(Excerpted data begins)

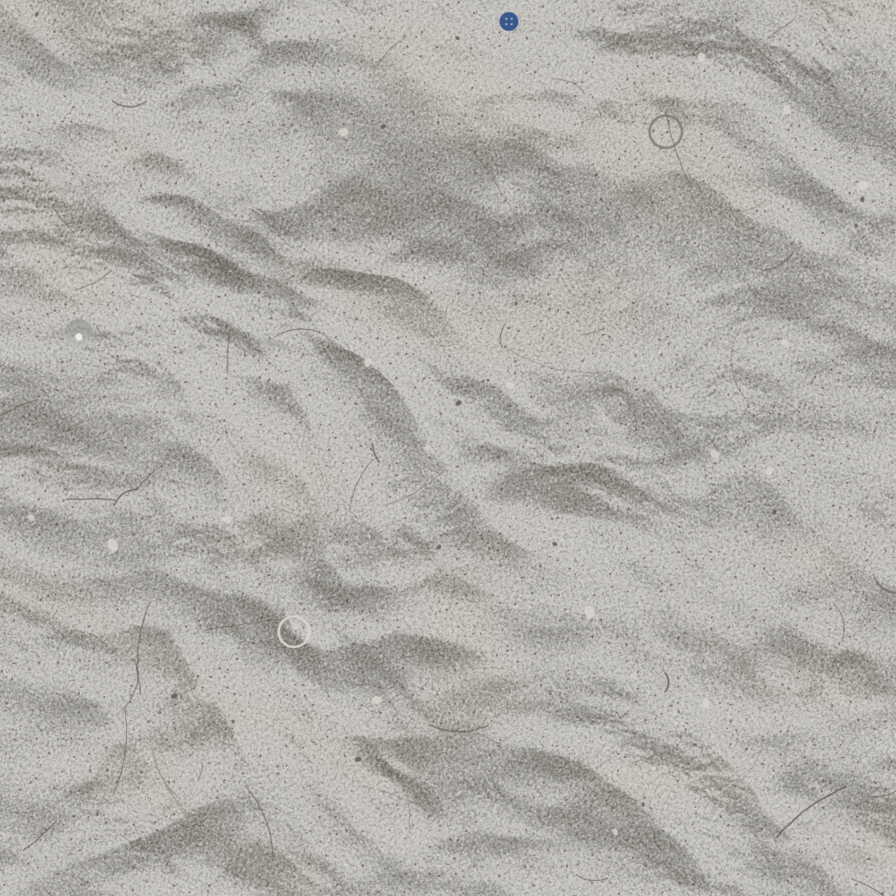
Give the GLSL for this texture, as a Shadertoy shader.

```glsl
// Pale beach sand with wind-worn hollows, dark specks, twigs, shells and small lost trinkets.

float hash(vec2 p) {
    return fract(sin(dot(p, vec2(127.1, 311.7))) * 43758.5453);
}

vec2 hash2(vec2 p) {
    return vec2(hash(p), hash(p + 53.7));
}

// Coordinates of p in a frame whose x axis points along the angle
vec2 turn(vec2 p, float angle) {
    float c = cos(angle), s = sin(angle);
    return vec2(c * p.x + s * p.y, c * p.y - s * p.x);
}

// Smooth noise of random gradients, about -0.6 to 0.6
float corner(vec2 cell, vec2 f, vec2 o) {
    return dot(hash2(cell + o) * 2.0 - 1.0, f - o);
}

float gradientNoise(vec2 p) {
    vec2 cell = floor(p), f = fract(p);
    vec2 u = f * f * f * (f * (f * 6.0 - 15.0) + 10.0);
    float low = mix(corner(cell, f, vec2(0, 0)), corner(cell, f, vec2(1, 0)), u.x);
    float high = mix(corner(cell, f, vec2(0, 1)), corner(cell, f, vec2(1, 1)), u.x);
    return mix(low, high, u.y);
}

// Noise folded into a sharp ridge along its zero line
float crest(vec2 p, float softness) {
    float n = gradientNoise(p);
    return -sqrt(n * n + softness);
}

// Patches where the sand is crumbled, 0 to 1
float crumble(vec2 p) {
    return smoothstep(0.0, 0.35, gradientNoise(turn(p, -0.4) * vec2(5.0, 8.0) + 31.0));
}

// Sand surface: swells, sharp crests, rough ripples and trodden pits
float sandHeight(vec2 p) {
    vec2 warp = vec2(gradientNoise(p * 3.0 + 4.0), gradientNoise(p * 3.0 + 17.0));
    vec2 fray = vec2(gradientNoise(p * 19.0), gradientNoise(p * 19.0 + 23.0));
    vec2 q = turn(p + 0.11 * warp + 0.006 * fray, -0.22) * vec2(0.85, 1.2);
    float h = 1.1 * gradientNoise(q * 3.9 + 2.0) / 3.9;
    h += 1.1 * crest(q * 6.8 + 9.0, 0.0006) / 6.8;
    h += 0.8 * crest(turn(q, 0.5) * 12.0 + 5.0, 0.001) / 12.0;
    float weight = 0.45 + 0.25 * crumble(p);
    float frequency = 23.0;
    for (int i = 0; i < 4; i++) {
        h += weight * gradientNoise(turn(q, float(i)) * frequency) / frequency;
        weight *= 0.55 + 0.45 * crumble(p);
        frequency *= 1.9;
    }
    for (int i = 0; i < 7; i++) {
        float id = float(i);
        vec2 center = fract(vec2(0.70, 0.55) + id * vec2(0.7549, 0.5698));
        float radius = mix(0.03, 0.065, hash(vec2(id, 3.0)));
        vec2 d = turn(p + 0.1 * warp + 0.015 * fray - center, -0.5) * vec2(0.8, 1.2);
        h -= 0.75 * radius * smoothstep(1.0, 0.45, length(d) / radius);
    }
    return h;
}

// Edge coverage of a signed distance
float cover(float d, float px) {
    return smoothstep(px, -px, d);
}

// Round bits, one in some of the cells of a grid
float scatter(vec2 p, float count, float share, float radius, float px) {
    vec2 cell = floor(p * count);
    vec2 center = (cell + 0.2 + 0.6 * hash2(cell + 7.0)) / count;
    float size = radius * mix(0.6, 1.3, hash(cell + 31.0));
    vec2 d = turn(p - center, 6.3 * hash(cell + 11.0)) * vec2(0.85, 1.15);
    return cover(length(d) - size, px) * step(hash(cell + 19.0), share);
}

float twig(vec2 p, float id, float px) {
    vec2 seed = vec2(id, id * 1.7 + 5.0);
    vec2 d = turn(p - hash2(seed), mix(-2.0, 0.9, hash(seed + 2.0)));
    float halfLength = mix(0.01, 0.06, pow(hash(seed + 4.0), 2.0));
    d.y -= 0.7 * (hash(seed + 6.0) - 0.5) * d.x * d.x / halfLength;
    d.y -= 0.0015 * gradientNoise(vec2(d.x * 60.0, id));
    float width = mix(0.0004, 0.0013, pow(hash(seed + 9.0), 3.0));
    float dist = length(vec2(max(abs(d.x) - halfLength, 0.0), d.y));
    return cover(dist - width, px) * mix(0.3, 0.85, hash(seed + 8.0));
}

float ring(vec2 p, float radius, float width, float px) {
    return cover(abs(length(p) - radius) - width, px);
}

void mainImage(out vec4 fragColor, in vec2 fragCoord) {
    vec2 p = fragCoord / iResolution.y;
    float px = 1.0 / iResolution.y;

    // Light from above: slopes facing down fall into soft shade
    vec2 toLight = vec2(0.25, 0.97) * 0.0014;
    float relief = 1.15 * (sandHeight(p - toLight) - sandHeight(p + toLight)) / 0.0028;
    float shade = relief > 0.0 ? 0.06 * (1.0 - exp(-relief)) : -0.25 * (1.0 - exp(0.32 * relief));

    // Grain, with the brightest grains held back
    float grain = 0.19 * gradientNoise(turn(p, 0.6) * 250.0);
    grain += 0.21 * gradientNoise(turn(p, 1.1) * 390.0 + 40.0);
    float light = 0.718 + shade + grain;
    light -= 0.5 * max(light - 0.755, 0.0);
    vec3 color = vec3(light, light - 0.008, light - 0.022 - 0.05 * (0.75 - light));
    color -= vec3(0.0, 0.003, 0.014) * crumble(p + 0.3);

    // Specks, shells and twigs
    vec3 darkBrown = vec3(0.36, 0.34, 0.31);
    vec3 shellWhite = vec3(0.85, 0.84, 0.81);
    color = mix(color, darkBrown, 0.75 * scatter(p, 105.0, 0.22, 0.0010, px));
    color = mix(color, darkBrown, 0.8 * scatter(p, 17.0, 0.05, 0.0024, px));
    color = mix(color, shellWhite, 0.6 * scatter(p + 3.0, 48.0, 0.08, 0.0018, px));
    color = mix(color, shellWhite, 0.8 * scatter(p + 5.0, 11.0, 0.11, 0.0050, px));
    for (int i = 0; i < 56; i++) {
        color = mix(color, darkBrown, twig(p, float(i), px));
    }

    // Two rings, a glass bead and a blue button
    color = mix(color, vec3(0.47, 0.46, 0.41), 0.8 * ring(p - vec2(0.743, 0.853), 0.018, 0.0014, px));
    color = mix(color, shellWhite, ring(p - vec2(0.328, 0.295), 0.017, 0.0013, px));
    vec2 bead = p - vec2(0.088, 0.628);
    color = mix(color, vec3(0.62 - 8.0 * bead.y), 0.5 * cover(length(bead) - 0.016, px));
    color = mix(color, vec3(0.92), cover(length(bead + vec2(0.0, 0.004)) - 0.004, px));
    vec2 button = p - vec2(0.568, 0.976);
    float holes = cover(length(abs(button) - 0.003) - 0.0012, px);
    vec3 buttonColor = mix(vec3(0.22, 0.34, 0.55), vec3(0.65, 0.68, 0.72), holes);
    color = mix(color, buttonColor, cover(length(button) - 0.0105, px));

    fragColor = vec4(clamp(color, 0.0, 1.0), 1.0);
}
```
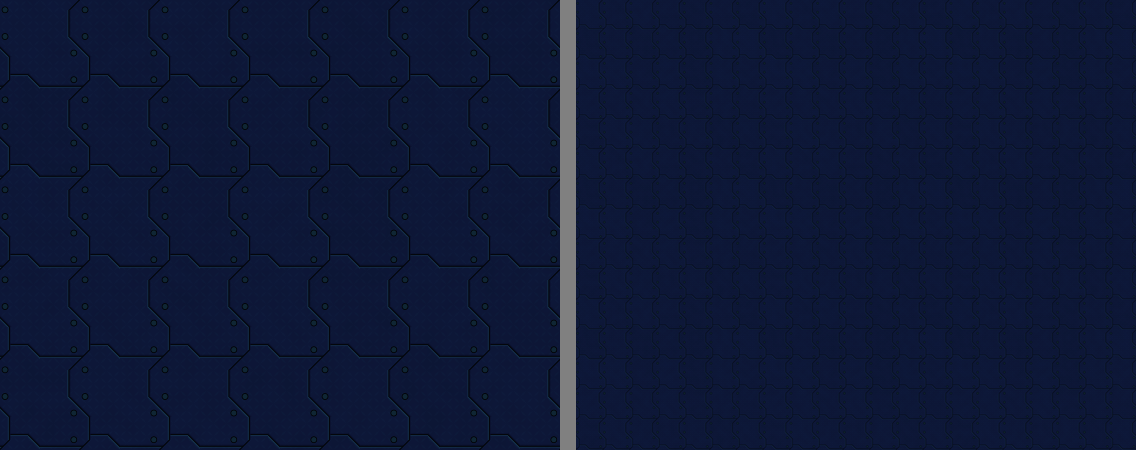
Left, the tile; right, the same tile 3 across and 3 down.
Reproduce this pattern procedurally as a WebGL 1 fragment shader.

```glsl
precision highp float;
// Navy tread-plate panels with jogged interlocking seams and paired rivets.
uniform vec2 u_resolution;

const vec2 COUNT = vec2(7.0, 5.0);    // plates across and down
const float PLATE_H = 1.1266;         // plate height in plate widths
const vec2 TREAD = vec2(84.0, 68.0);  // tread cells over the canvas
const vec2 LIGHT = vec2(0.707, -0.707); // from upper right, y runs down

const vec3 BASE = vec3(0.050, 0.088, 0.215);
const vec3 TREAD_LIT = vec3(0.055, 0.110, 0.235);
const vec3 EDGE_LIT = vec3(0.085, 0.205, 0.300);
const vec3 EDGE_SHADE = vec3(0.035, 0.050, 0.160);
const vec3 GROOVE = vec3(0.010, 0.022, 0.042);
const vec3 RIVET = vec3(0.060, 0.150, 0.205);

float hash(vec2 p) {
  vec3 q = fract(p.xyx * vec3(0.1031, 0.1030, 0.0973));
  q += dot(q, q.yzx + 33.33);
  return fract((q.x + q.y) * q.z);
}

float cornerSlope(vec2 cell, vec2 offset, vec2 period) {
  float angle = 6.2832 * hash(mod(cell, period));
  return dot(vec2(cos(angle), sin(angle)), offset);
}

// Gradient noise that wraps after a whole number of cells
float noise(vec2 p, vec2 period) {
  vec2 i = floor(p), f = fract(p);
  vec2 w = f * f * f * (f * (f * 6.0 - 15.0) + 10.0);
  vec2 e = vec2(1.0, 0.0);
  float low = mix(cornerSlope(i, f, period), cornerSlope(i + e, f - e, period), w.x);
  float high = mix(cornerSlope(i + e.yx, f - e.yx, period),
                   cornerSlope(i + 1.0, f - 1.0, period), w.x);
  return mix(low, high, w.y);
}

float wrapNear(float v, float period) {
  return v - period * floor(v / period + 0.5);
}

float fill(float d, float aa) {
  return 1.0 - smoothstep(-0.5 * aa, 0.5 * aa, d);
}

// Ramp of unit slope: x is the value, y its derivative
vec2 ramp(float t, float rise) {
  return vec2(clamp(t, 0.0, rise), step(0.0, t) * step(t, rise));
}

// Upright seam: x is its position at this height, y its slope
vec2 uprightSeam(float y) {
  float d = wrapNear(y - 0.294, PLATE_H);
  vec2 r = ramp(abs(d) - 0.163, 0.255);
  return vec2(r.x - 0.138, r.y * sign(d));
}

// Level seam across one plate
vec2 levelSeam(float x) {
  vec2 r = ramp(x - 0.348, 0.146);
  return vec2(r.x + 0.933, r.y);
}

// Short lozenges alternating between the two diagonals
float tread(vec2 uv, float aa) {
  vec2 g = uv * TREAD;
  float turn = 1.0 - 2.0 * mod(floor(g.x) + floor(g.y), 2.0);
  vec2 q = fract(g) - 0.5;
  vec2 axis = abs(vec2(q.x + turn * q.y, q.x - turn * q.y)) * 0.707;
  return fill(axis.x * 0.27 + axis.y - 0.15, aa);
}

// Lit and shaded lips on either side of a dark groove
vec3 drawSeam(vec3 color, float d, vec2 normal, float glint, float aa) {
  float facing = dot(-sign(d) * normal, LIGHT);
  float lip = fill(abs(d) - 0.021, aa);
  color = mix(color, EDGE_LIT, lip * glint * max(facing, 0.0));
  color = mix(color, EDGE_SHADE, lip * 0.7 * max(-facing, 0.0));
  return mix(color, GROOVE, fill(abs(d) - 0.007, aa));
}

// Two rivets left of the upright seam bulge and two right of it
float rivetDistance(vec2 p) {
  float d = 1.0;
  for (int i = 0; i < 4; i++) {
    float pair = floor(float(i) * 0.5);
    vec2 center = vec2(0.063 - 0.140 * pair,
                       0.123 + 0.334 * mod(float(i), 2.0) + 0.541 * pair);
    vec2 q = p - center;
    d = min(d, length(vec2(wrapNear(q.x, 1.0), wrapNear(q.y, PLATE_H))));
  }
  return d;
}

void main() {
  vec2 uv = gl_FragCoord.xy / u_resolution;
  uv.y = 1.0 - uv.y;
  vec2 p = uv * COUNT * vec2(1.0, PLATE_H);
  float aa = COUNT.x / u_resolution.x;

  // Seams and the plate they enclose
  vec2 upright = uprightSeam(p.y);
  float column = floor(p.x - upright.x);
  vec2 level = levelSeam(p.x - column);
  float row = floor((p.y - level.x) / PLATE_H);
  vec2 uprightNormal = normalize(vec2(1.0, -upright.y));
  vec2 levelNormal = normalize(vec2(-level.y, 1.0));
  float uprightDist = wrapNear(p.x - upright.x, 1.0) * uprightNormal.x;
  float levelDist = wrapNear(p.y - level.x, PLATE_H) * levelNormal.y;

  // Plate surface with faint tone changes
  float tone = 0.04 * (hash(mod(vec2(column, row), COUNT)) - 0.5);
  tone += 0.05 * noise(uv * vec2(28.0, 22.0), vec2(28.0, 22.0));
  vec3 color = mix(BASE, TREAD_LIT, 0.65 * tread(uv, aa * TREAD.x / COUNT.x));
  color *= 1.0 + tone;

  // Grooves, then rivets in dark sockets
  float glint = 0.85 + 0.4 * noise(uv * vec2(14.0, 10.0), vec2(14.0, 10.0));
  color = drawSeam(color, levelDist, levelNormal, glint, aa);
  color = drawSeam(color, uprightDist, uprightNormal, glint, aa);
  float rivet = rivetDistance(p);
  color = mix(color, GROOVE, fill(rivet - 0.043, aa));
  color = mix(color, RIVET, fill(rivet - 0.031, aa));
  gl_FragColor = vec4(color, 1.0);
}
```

(Excerpted data ends)

[Task prompt]: Your answer should consist only of the count of lines in the data that contain "fract".

[Exercise response]: 7